The Nordics are a rapidly growing investment market. Since 2014, firms and angel investors have poured €2.7 billion into local startups. What’s interesting is that these companies often catch the eye of foreign investors – of the €2.7 billion, €1 billion comes from non-Nordic VCs.
The combined value of Nordic unicorns amounts to a smashing €60 billion. Consider this: more than half of the total funding raised by fintech unicorns in Europe can be attributed to Klarna, Trustly, Revolut, and iZettle – which all come from the Nordics.
A deeper dive into the Scandinavian startup ecosystem
During the past few years, Scandinavian startups made a name for themselves as outstanding performers and innovators. Places like Stockholm or Helsinki have always been listed among the top startup hubs in Europe thanks to their highly-educated inhabitants, excellent digital infrastructure, and helpful governance.
The one place that stands out on the startup map is Stockholm, known as the Unicorn Factory of Europe thanks to giving rise to more unicorns than any other country per capita.
Just to give you a glimpse, here are a few success stories from the Scandinavian startup playground.
Online sales were big even before the pandemic, but once lockdowns hit Europe, the trend exploded with e-commerce businesses as its primary beneficiaries. By offering consumers “buy now, pay later” credit, Klarna provides exactly what consumers need today.
In the US, the Swedish startup enjoyed a 311% rise in shopping volumes YoY and its merchant numbers increased by 90% until June 2021. Today, Klarna counts almost 10,000 merchants on its platform, including IKEA, Zara, and Yoox Net-a-Porter, and – having closed a $639 million SoftBank-backed funding round – is valued at $45.6 billion.
Another fintech startup (but hailing from Norway), Vipps was founded by DNB in 2015 and reached 1 million customers within its first 6 months of operation.
Soon after, it could boast about its 85% market penetration and a strategic partnership with Visa. This will help banking partners to benefit from the Vipps payment solution as contactless, and mobile payments become the new normal.

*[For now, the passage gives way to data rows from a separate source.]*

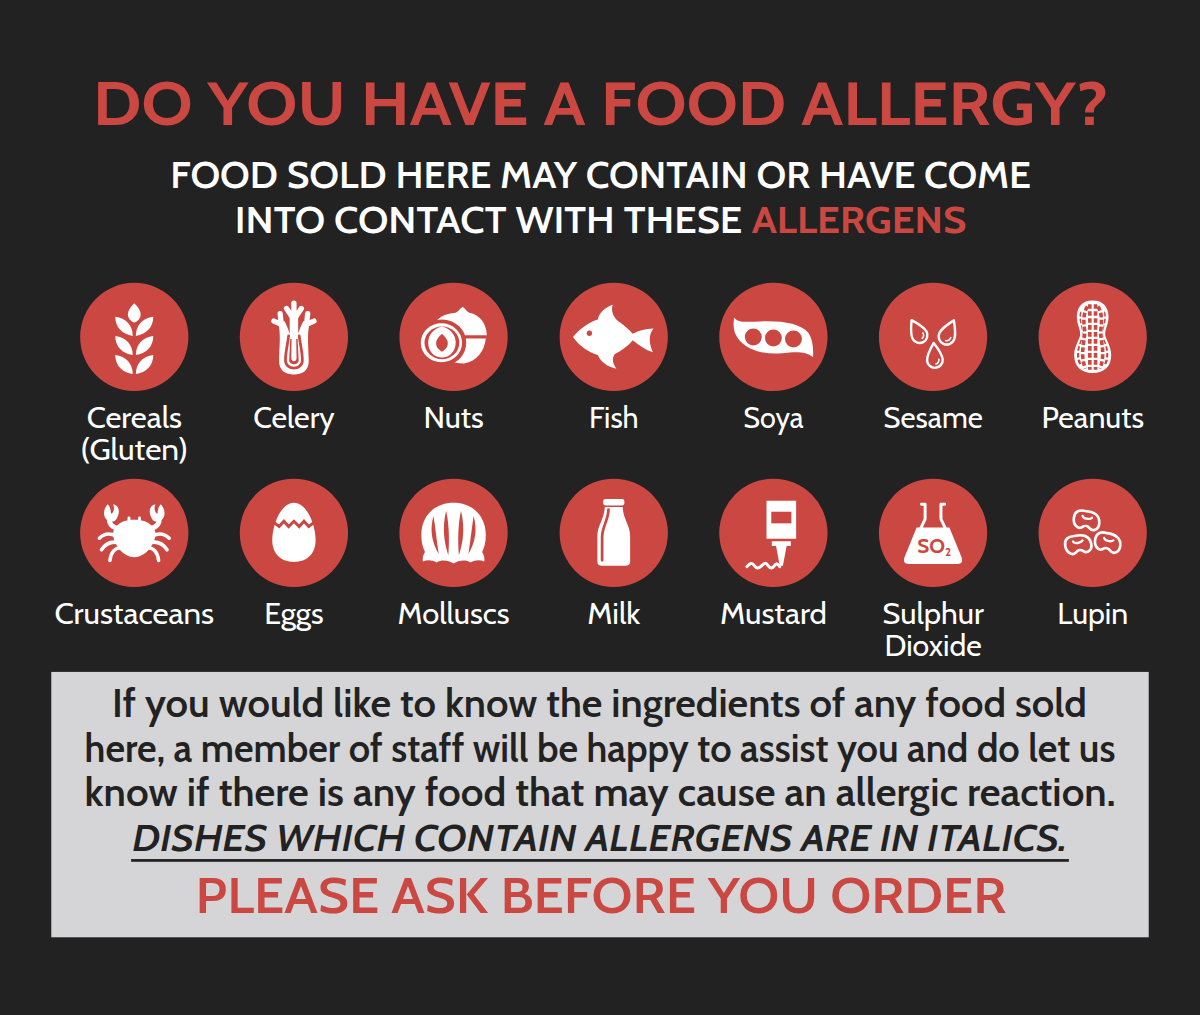
<!DOCTYPE html>
<html lang="en">
<head>
<meta charset="utf-8">
<title>Food allergy notice</title>
<link rel="stylesheet" href="https://fonts.googleapis.com/css2?family=Cabin:ital,wght@0,400..700;1,400..700&amp;display=swap">
<style>
  :root {
    --ground: #222222;
    --red: #cb4842;
    --white: #ffffff;
    --panel: #d5d5d7;
    --ink: #222222;
  }
  html, body { margin: 0; padding: 0; background: var(--ground); overflow: hidden; }
  .notice { width: 1200px; height: 1015px; background: var(--ground); overflow: hidden; }
  .notice svg { display: block; }
  text { font-family: "Cabin", "Gill Sans", sans-serif; }
  .title { font-size: 58px; font-weight: 700; fill: var(--red); }
  .subtitle { font-size: 34.5px; font-weight: 600; fill: var(--white); }
  .subtitle-accent { font-size: 34.5px; font-weight: 700; fill: var(--red); }
  .label { font-size: 28px; font-weight: 400; fill: var(--white); text-anchor: middle; }
  .advice { font-size: 36.5px; font-weight: 600; fill: var(--ink); }
  .italics-note { font-size: 35px; font-weight: 600; font-style: italic; fill: var(--ink); }
  .call { font-size: 46.5px; font-weight: 600; fill: var(--red); }
  .formula { font-size: 18px; font-weight: 700; fill: var(--red); text-anchor: middle; }
  .panel { fill: var(--panel); }
  .rule { fill: var(--ink); }
  .disc { fill: var(--red); }
  .icon { fill: var(--white); }
  .cut { fill: var(--red); }
  .cut-line { fill: none; stroke: var(--red); stroke-linecap: round; stroke-linejoin: round; }
  .line { fill: none; stroke: var(--white); stroke-linecap: round; stroke-linejoin: round; }
</style>
</head>
<body>
<main class="notice">
<svg width="1200" height="1015" viewBox="0 0 1135 960" preserveAspectRatio="none" lengthAdjust="spacingAndGlyphs">
  <defs>
    <circle id="disc" class="disc" r="51.2"/>
    <path id="grain" d="M-18-17C-8-16-1.5-9-1.5 1C-11 0-18-7-18-17Z"/>
    <g id="grain-pair"><use href="#grain"/><use href="#grain" transform="scale(-1 1)"/></g>
    <g id="seed" class="line" stroke-width="2.4">
      <path d="M0-13C4-7 7.8-1 7.8 4A7.8 7.8 0 0 1-7.8 4C-7.8-1-4-7 0-13Z"/>
      <path d="M4 3.5C4 6 2.6 7.6.8 8" stroke-width="1.6"/>
    </g>
    <g id="bean" class="line" stroke-width="2.5">
      <path d="M-12-1C-12-7-8-9-2-8.500C5-9 12-7 12.500 1C13 8 7 10 4 7C2 5-1 5-3 7C-7 10-12 6-12-1Z"/>
      <path d="M-4-3.500C-3-.8 3-.8 5-3" stroke-width="2.200"/>
    </g>
    <g id="crab-side">
      <path class="line" stroke-width="4.600" d="M14-4C21-5 25-9 23-15"/>
      <path class="icon" d="M17-13C13-19 14-26 20-27C18-22 20-19 22-18C22-21 23-25 25-27C30-22 30-14 24-11C21-10 18-11 17-13Z"/>
      <path class="line" stroke-width="3.400" d="M17 3C23 0 28 0 33 5M16 9C22 8 27 10 31 16M13 14C18 14 22 18 23 26"/>
    </g>
    <clipPath id="peanut-shape">
      <path d="M0-32C9-32 12.500-26 12.500-19C12.500-11 9-7 10-1C12 5 15 10 15 17C15 27 9 32 0 32C-9 32-15 27-15 17C-15 10-12 5-10-1C-9-7-12.500-11-12.500-19C-12.500-26-9-32 0-32Z"/>
    </clipPath>
  </defs>

  <g id="heading">
    <text class="title" x="88" y="118" textLength="960" lengthAdjust="spacingAndGlyphs">DO YOU HAVE A FOOD ALLERGY?</text>
    <text class="subtitle" x="161" y="178" textLength="814" lengthAdjust="spacingAndGlyphs">FOOD SOLD HERE MAY CONTAIN OR HAVE COME</text>
    <text class="subtitle" x="222" y="220" textLength="480" lengthAdjust="spacingAndGlyphs">INTO CONTACT WITH THESE</text>
    <text class="subtitle-accent" x="711" y="220" textLength="203" lengthAdjust="spacingAndGlyphs">ALLERGENS</text>
  </g>

  <g id="allergens-first-row">
    <g id="cereals" transform="translate(127 318.700)">
      <use href="#disc"/>
      <g class="icon">
        <path d="M0-32C4-28 6-25 6-21.500C6-17 3-15 0-13.500C-3-15-6-17-6-21.500C-6-25-4-28 0-32Z"/>
        <use href="#grain-pair" y="-2"/><use href="#grain-pair" y="16"/><use href="#grain-pair" y="34"/>
      </g>
      <text class="label" y="86" textLength="90" lengthAdjust="spacingAndGlyphs">Cereals</text>
      <text class="label" y="116.500" textLength="102" lengthAdjust="spacingAndGlyphs">(Gluten)</text>
    </g>
    <g id="celery" transform="translate(278 318.700)">
      <use href="#disc"/>
      <path class="icon" d="M-15-13L-9-15C-6-9-4-4-4-2L-4-24H4L4-2C4-4 6-9 9-15L15-13C12-4 14 11 14 23C14 32 8 35.500 0 35.500C-8 35.500-14 32-14 23C-14 11-12-4-15-13Z"/>
      <path class="line" stroke-width="5" d="M0-18V-32M-1-18L-7-27M1-18L7-27M-12-12L-13-22M-12-12L-19-15M12-12L13-22M12-12L19-15"/>
      <path class="cut-line" stroke-width="2.600" d="M-5-1C-6 8-8 14-8 22C-8 32 8 32 8 22C8 14 6 8 5-1"/>
      <path class="cut" d="M-3.500 2H3.500L4.500 22C4.500 27-4.500 27-4.500 22Z"/>
      <path class="icon" d="M-2-8H2L2.500 20C2.500 24-2.500 24-2.500 20Z"/>
      <text class="label" y="86" textLength="77" lengthAdjust="spacingAndGlyphs">Celery</text>
    </g>
    <g id="nuts" transform="translate(429 318.700)">
      <use href="#disc"/>
      <path class="icon" d="M-20-9C-16-19-8-22 2-23C5-24 6-27 8.500-28.500C11-27 12-24 15-23C25-21 31-13 31.500-1.500H-18Z"/>
      <path class="icon" d="M-8 1.500H30.500C29 14 22 23 10 25C4 25 0 24-4 22Z"/>
      <ellipse class="cut" cx="-11" cy="5.500" rx="23" ry="22"/>
      <ellipse class="icon" cx="-11.500" cy="5.500" rx="19.500" ry="18.500"/>
      <ellipse class="cut" cx="-11" cy="5.500" rx="16.500" ry="15.500"/>
      <path class="icon" d="M-11-10C-3-8 2-2 2 5C2 14-4 19.500-11 19.500C-18 19.500-24 14-24 5C-24-2-19-8-11-10Z"/>
      <path class="cut" d="M-11-3C-7 1-5.500 3-5.500 6C-5.500 10-8 12-11 14C-14 12-16.500 10-16.500 6C-16.500 3-15 1-11-3Z"/>
      <text class="label" y="86" textLength="57" lengthAdjust="spacingAndGlyphs">Nuts</text>
    </g>
    <g id="fish" transform="translate(580.500 318.700)">
      <use href="#disc"/>
      <path class="icon" d="M-38.500 0C-31-9-23-14-15-16.500C-14-23-8-28-1-30.500C-3-24 0-19 4-15C9-12 14-7 18-3C24-6 30-8 37.500-8C33-2 33 5 37 14.500C30 12 24 8 18 3C13 9 7 13 1 16C-2 20-1 25 2.500 30C-6 28-12 24-15 17C-25 14-33 8-38.500 0Z"/>
      <circle class="cut" cx="-23" cy="-3.500" r="2.500"/>
      <text class="label" y="86" textLength="47" lengthAdjust="spacingAndGlyphs">Fish</text>
    </g>
    <g id="soya" transform="translate(731.500 318.700)">
      <use href="#disc"/>
      <path class="icon" d="M-37-18.500C-34-14-28-14-18-14.500C4-16 25-14 33-4C37 2 38 10 37.500 19C30 13 20 14 8 15.500C-10 17-30 12-36.500-4C-38-9-38-14-37-18.500Z"/>
      <g class="cut"><circle cx="-19" cy="0" r="8"/><circle cy="1" r="8"/><circle cx="19" cy="2" r="8"/></g>
      <text class="label" y="86" textLength="57" lengthAdjust="spacingAndGlyphs">Soya</text>
    </g>
    <g id="sesame" transform="translate(882.500 318.700)">
      <use href="#disc"/>
      <use href="#seed" transform="translate(-14.500 -5) rotate(-28) scale(.95)"/>
      <use href="#seed" transform="translate(14.500 -4) rotate(24) scale(.98)"/>
      <use href="#seed" transform="translate(1.500 18) rotate(-4) scale(.95)"/>
      <text class="label" y="86" textLength="94" lengthAdjust="spacingAndGlyphs">Sesame</text>
    </g>
    <g id="peanuts" transform="translate(1033.500 318.700)">
      <use href="#disc"/>
      <path class="icon" d="M0-34.500C11-34.500 15-27 15-19C15-11 11-7 12-1C14 5 17.500 10 17.500 17C17.500 28 11 34 0 34C-11 34-17.500 28-17.500 17C-17.500 10-14 5-12-1C-11-7-15-11-15-19C-15-27-11-34.500 0-34.500Z"/>
      <g clip-path="url(#peanut-shape)" fill="none" stroke="var(--red)" stroke-width="3.400" stroke-dasharray="4.400 2.200">
        <path d="M-2.700-31V31M2.700-31V31"/>
        <path d="M-5-29C-10-20-8-12-7.500-4C-8 6-12 16-7 30M5-29C10-20 8-12 7.500-4C8 6 12 16 7 30"/>
        <path stroke-width="2.600" d="M-12-24C-13-12-10-8-11 2C-15 12-15 18-12 26M12-24C13-12 10-8 11 2C15 12 15 18 12 26"/>
      </g>
      <text class="label" y="86" textLength="97" lengthAdjust="spacingAndGlyphs">Peanuts</text>
    </g>
  </g>

  <g id="allergens-second-row">
    <g id="crustaceans" transform="translate(127 504)">
      <use href="#disc"/>
      <path class="icon" d="M-10-11C-5-13 5-13 10-11C17-8 21-3 20 3C18 13 10 23 0 23C-10 23-18 13-20 3C-21-3-17-8-10-11Z"/>
      <path class="line" stroke-width="2.800" d="M-5-10V-14M5-10V-14"/>
      <use href="#crab-side"/><use href="#crab-side" transform="scale(-1 1)"/>
      <text class="label" y="86" textLength="151" lengthAdjust="spacingAndGlyphs">Crustaceans</text>
    </g>
    <g id="eggs" transform="translate(278 504)">
      <use href="#disc"/>
      <path class="icon" d="M0-28.500C12-28.500 20.500-8 20.500 7C20.500 20 12 27.500 0 27.500C-12 27.500-20.500 20-20.500 7C-20.500-8-12-28.500 0-28.500Z"/>
      <path class="cut-line" stroke-width="2.800" style="stroke-linejoin:miter" d="M-19-10L-14-6L-9.500-11L-5-6L0-11L5-6L9.500-11L14-6L19-10"/>
      <text class="label" y="86" textLength="56" lengthAdjust="spacingAndGlyphs">Eggs</text>
    </g>
    <g id="molluscs" transform="translate(429 504)">
      <use href="#disc"/>
      <path class="icon" d="M0-28.500C18-28.500 30.500-16 30.500 2C30.500 9 29 14 27 18C29 21 29.500 24 29 27C24 25 20 26 16 28C11 25 5 26 0 29C-5 26-11 25-16 28C-20 26-24 25-29 27C-29.500 24-29 21-27 18C-29 14-30.500 9-30.500 2C-30.500-16-18-28.500 0-28.500Z"/>
      <g class="cut">
        <path d="M-19-16C-23-2-20 10-14 20C-16 8-17-4-19-16Z"/>
        <path d="M-7-21C-11-5-9 9-5 21C-4 8-4-7-7-21Z"/>
        <path d="M7-21C11-5 9 9 5 21C4 8 4-7 7-21Z"/>
        <path d="M19-16C23-2 20 10 14 20C16 8 17-4 19-16Z"/>
      </g>
      <text class="label" y="86" textLength="106" lengthAdjust="spacingAndGlyphs">Molluscs</text>
    </g>
    <g id="milk" transform="translate(580.500 504)">
      <use href="#disc"/>
      <rect class="icon" x="-10" y="-32" width="20" height="6" rx="2"/>
      <path class="icon" d="M-8.500-24.500H8.500C8.500-14 15.500-7 15.500 3V27C15.500 30 14 31 11 31H-11C-14 31-15.500 30-15.500 27V3C-15.500-7-8.500-14-8.500-24.500Z"/>
      <path class="cut-line" stroke-width="2.600" d="M-5-22C-5-12-11-6-11 4V26"/>
      <text class="label" y="86" textLength="50" lengthAdjust="spacingAndGlyphs">Milk</text>
    </g>
    <g id="mustard" transform="translate(731.500 504)">
      <use href="#disc"/>
      <path class="icon" d="M-6.500-30.500H21.500V5.500H-6.500Z"/>
      <rect class="cut" x="-2" y="-20" width="19" height="11"/>
      <path class="icon" d="M-1.500 8H16.500V12.500H12.500L9 31H6L2.500 12.500H-1.500Z"/>
      <path class="line" stroke-width="2.800" d="M-25 32C-22 28-20 28-18 31S-14 34-11 31S-7 28-5 31S-1 34 1 31S4 29 6 32"/>
      <text class="label" y="86" textLength="101" lengthAdjust="spacingAndGlyphs">Mustard</text>
    </g>
    <g id="sulphur-dioxide" transform="translate(882.500 504)">
      <use href="#disc"/>
      <path class="line" stroke-width="2.800" d="M-11-27H-7.500V-13L-25 24C-27 27-26 28-23 28H23C26 28 27 27 25 24L7.500-13V-27H11"/>
      <path class="icon" d="M-15.500-5H15.500L27 23C28 27 27 28.500 23 28.500H-23C-27 28.500-28 27-27 23Z"/>
      <text class="formula" x="1" y="19" textLength="32" lengthAdjust="spacingAndGlyphs">SO<tspan font-size="10" dy="3">2</tspan></text>
      <text class="label" y="86" textLength="96" lengthAdjust="spacingAndGlyphs">Sulphur</text>
      <text class="label" y="116.500" textLength="92" lengthAdjust="spacingAndGlyphs">Dioxide</text>
    </g>
    <g id="lupin" transform="translate(1033.500 504)">
      <use href="#disc"/>
      <use href="#bean" transform="translate(-6 -12) rotate(8)"/>
      <use href="#bean" transform="translate(-14 11) rotate(-10)"/>
      <use href="#bean" transform="translate(14 9) rotate(12)"/>
      <text class="label" y="86" textLength="67" lengthAdjust="spacingAndGlyphs">Lupin</text>
    </g>
  </g>

  <g id="advice-panel">
    <rect class="panel" x="48.500" y="635.500" width="1038" height="251"/>
    <text class="advice" x="106" y="678.500" textLength="922" lengthAdjust="spacingAndGlyphs">If you would like to know the ingredients of any food sold</text>
    <text class="advice" x="80" y="720.500" textLength="975" lengthAdjust="spacingAndGlyphs">here, a member of staff will be happy to assist you and do let us</text>
    <text class="advice" x="80" y="762.500" textLength="975" lengthAdjust="spacingAndGlyphs">know if there is any food that may cause an allergic reaction.</text>
    <text class="italics-note" x="125" y="804.500" textLength="884" lengthAdjust="spacingAndGlyphs">DISHES WHICH CONTAIN ALLERGENS ARE IN ITALICS.</text>
    <rect class="rule" x="124" y="812.500" width="887" height="2.600"/>
    <text class="call" x="185" y="863.500" textLength="767" lengthAdjust="spacingAndGlyphs">PLEASE ASK BEFORE YOU ORDER</text>
  </g>
</svg>
</main>
</body>
</html>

The online grocery market is expanding in Scandinavia like crazy – and the success of Oda proves that. Formerly known as Koloniel, the Norwegian startup rides on the wave of online shopping expansion but aims for more – from same-day or next-day delivery of food to meal kits and cooking accessories.
The startup raised €223 million in the most recent round, bringing the total value of the business to €750 million. And then, an anonymous investor bought 40% of the company, which brought Oda the unicorn status.
A Swedish startup based in Stockholm, Kry capitalizes on the value of remote health apps. The digital health platform connects users with healthcare professionals 24/7, offering access to doctors, nurses, and psychologists across Kry’s 21 healthcare centers.
The startup serves 1.3 million patients and raised €140 million during 2020 to push its expansion into Norway, the UK, France, and Germany.
Supporting the Scandinavian tech scene
Startups that are growing rapidly experience challenges on many fronts – but the trickiest one is developing their product at a rapid pace. To accomplish that without causing any disruptions to existing services, businesses often turn to outsourcing.
The high level of technical proficiency and geographic proximity make companies like 4soft ideal outsourcing partners. It’s much easier for teams to work in one time zone and dealing with an EU company streamlines the paperwork.
Team up with us if you’re looking for some additional expertise to help your company win on the market.